Problem description: Find and copy each line of the records where the string "stroke" shows up.
───── Data extracts
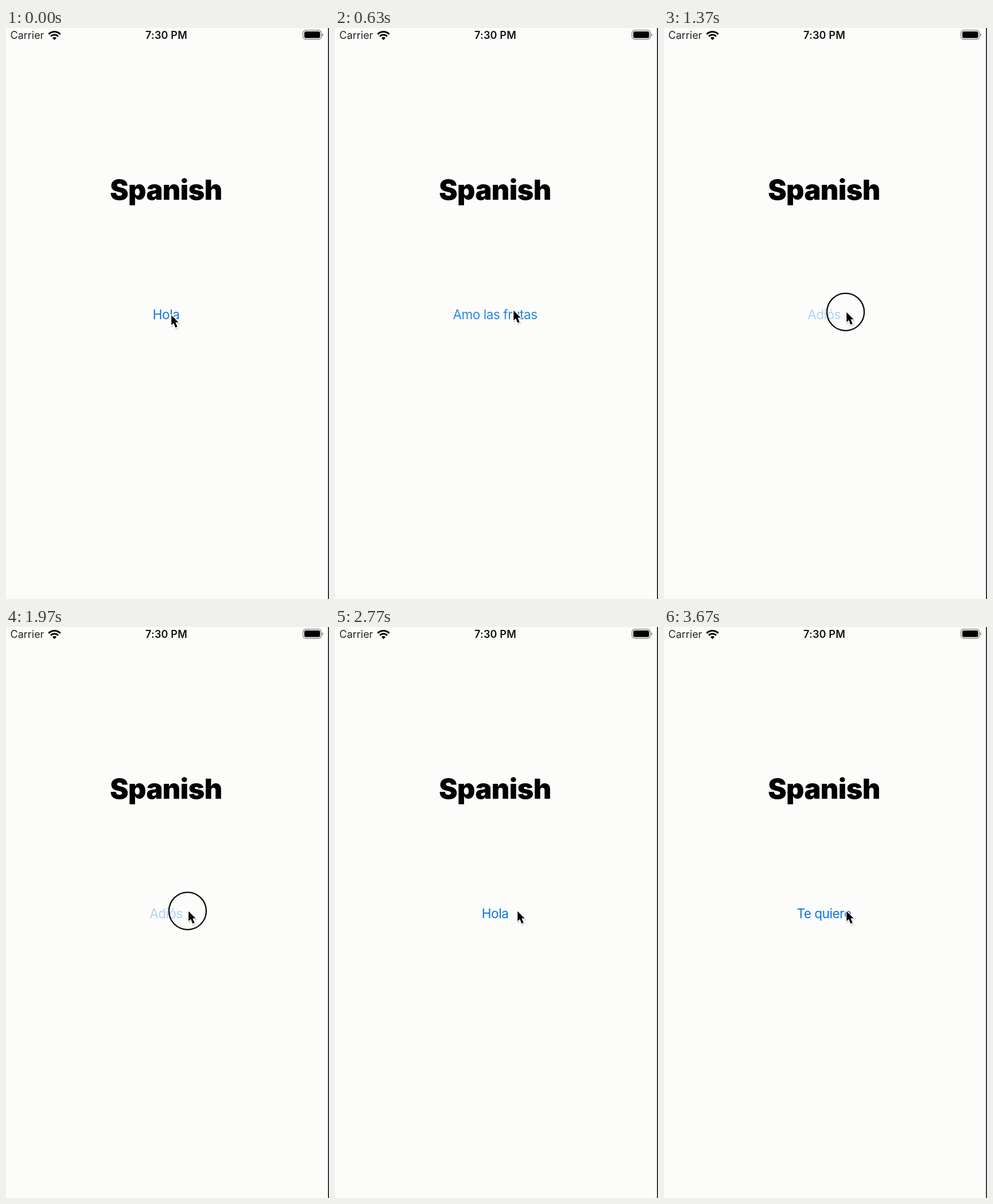
These frames come from a looping animation (563x994 px, 3710 ms). An HTML page:

```html
<!DOCTYPE html>
<html lang="en">
<head>
<meta charset="utf-8">
<title>Spanish phrases</title>
<style>
  html, body { margin: 0; width: 100%; height: 100%; overflow: hidden; background: #fcfcfa; }
  svg { display: block; width: 563px; height: 994px; }
  text { font-family: Inter, Roboto, sans-serif; }
  .status { font-size: 18px; }
  .clock { font-weight: 600; letter-spacing: .2px; text-anchor: middle; }
  .title { font-size: 48.5px; font-weight: 900; letter-spacing: -.5px; text-anchor: middle; }
  .word { font-size: 22.5px; letter-spacing: -.45px; text-anchor: middle; fill: #0b75e5; }
</style>
</head>
<body>
<svg viewBox="0 0 563 994">
  <rect width="563" height="994" fill="#fcfcfa"/>
  <rect x="561.3" width="1.7" height="994" fill="#1c1c2b"/>

  <text class="status" x="7.5" y="19" fill="#222">Carrier</text>
  <clipPath id="fan"><path d="M84.5 21L66.5 3V0H102.5V3Z"/></clipPath>
  <g clip-path="url(#fan)" fill="none" stroke="#050505" stroke-width="3">
    <circle cx="84.5" cy="20.5" r="14"/>
    <circle cx="84.5" cy="20.5" r="8.8"/>
    <circle cx="84.5" cy="20.5" r="4.7" fill="#050505" stroke="none"/>
  </g>
  <text class="status clock" x="279.5" y="19" fill="#111">7:30 PM</text>
  <rect x="517.7" y="3.7" width="32" height="16" rx="5" fill="none" stroke="#8f8f8f" stroke-width="1.5"/>
  <rect x="520" y="6" width="27.5" height="11.5" rx="2.8"/>
  <path d="M551.2 9.2Q553.2 10 553.2 12T551.2 14.8Z" fill="#8f8f8f"/>

  <text class="title" x="279" y="299">Spanish</text>
  <text class="word" id="word" x="279.1" y="506.7"></text>

  <circle id="ring" fill="none" r="32.5" stroke="#0a0a0a" stroke-width="2.3"/>
  <g id="cursor" stroke-linejoin="round">
    <path d="M0 0V17.2L4 13.6L7 21.5L10.4 20.1L7.2 12.5H12.3Z" transform="translate(.8 1.8)"
      fill="#000" stroke="#000" stroke-width="3.6" opacity=".13"/>
    <path d="M0 0V17.2L4 13.6L7 21.5L10.4 20.1L7.2 12.5H12.3Z"
      fill="#000" stroke="#fff" stroke-width="2.8" paint-order="stroke"/>
  </g>
</svg>
<script>
  const LOOP = 3710, FADE = 250, DIM = 0.3;
  const [word, ring, cursor] = ['word', 'ring', 'cursor'].map(id => document.getElementById(id));

  // A tap dims the button while held; releasing it shows the next phrase.
  const taps = [
    { down: 350, up: 450, text: 'Amo las frutas' },
    { down: 900, up: 1010, text: 'Adiós' },
    { down: 1340, up: 2180, text: 'Hola' },
    { down: 3300, up: 3400, text: 'Te quiero' }
  ];

  // Pointer stops: time, x, y
  const stops = [[0, 288.3, 500], [330, 311.3, 491.8], [650, 311.3, 491.8], [880, 318.2, 494.8]];

  const clamp = v => Math.min(1, Math.max(0, v));
  const smooth = v => v * v * (3 - 2 * v);

  function pointer(t) {
    let [, x, y] = stops[0];
    for (let i = 1; i < stops.length; i++) {
      const [t0, x0, y0] = stops[i - 1], [t1, x1, y1] = stops[i];
      const k = smooth(clamp((t - t0) / (t1 - t0)));
      x += (x1 - x0) * k;
      y += (y1 - y0) * k;
    }
    return [x, y];
  }

  function draw(t) {
    let text = 'Hola', alpha = 1, held = false;
    for (const tap of taps) {
      if (t >= tap.up) {
        text = tap.text;
        alpha = DIM + (1 - DIM) * smooth(clamp((t - tap.up) / FADE));
      } else if (t >= tap.down) {
        held = true;
        alpha = DIM;
      }
    }
    const [x, y] = pointer(t);
    if (word.textContent !== text) word.textContent = text;
    word.setAttribute('opacity', alpha);
    cursor.setAttribute('transform', `translate(${x} ${y})`);
    ring.setAttribute('visibility', held ? 'visible' : 'hidden');
    ring.setAttribute('cx', x - 1.7);
    ring.setAttribute('cy', y - 0.5);
  }

  const start = performance.now();
  function tick() {
    draw((performance.now() - start) % LOOP);
    requestAnimationFrame(tick);
  }
  draw(0);
  requestAnimationFrame(tick);
</script>
</body>
</html>
```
──────────
Exercise answer:
  <g clip-path="url(#fan)" fill="none" stroke="#050505" stroke-width="3">
    <circle cx="84.5" cy="20.5" r="4.7" fill="#050505" stroke="none"/>
  <rect x="517.7" y="3.7" width="32" height="16" rx="5" fill="none" stroke="#8f8f8f" stroke-width="1.5"/>
  <circle id="ring" fill="none" r="32.5" stroke="#0a0a0a" stroke-width="2.3"/>
  <g id="cursor" stroke-linejoin="round">
      fill="#000" stroke="#000" stroke-width="3.6" opacity=".13"/>
      fill="#000" stroke="#fff" stroke-width="2.8" paint-order="stroke"/>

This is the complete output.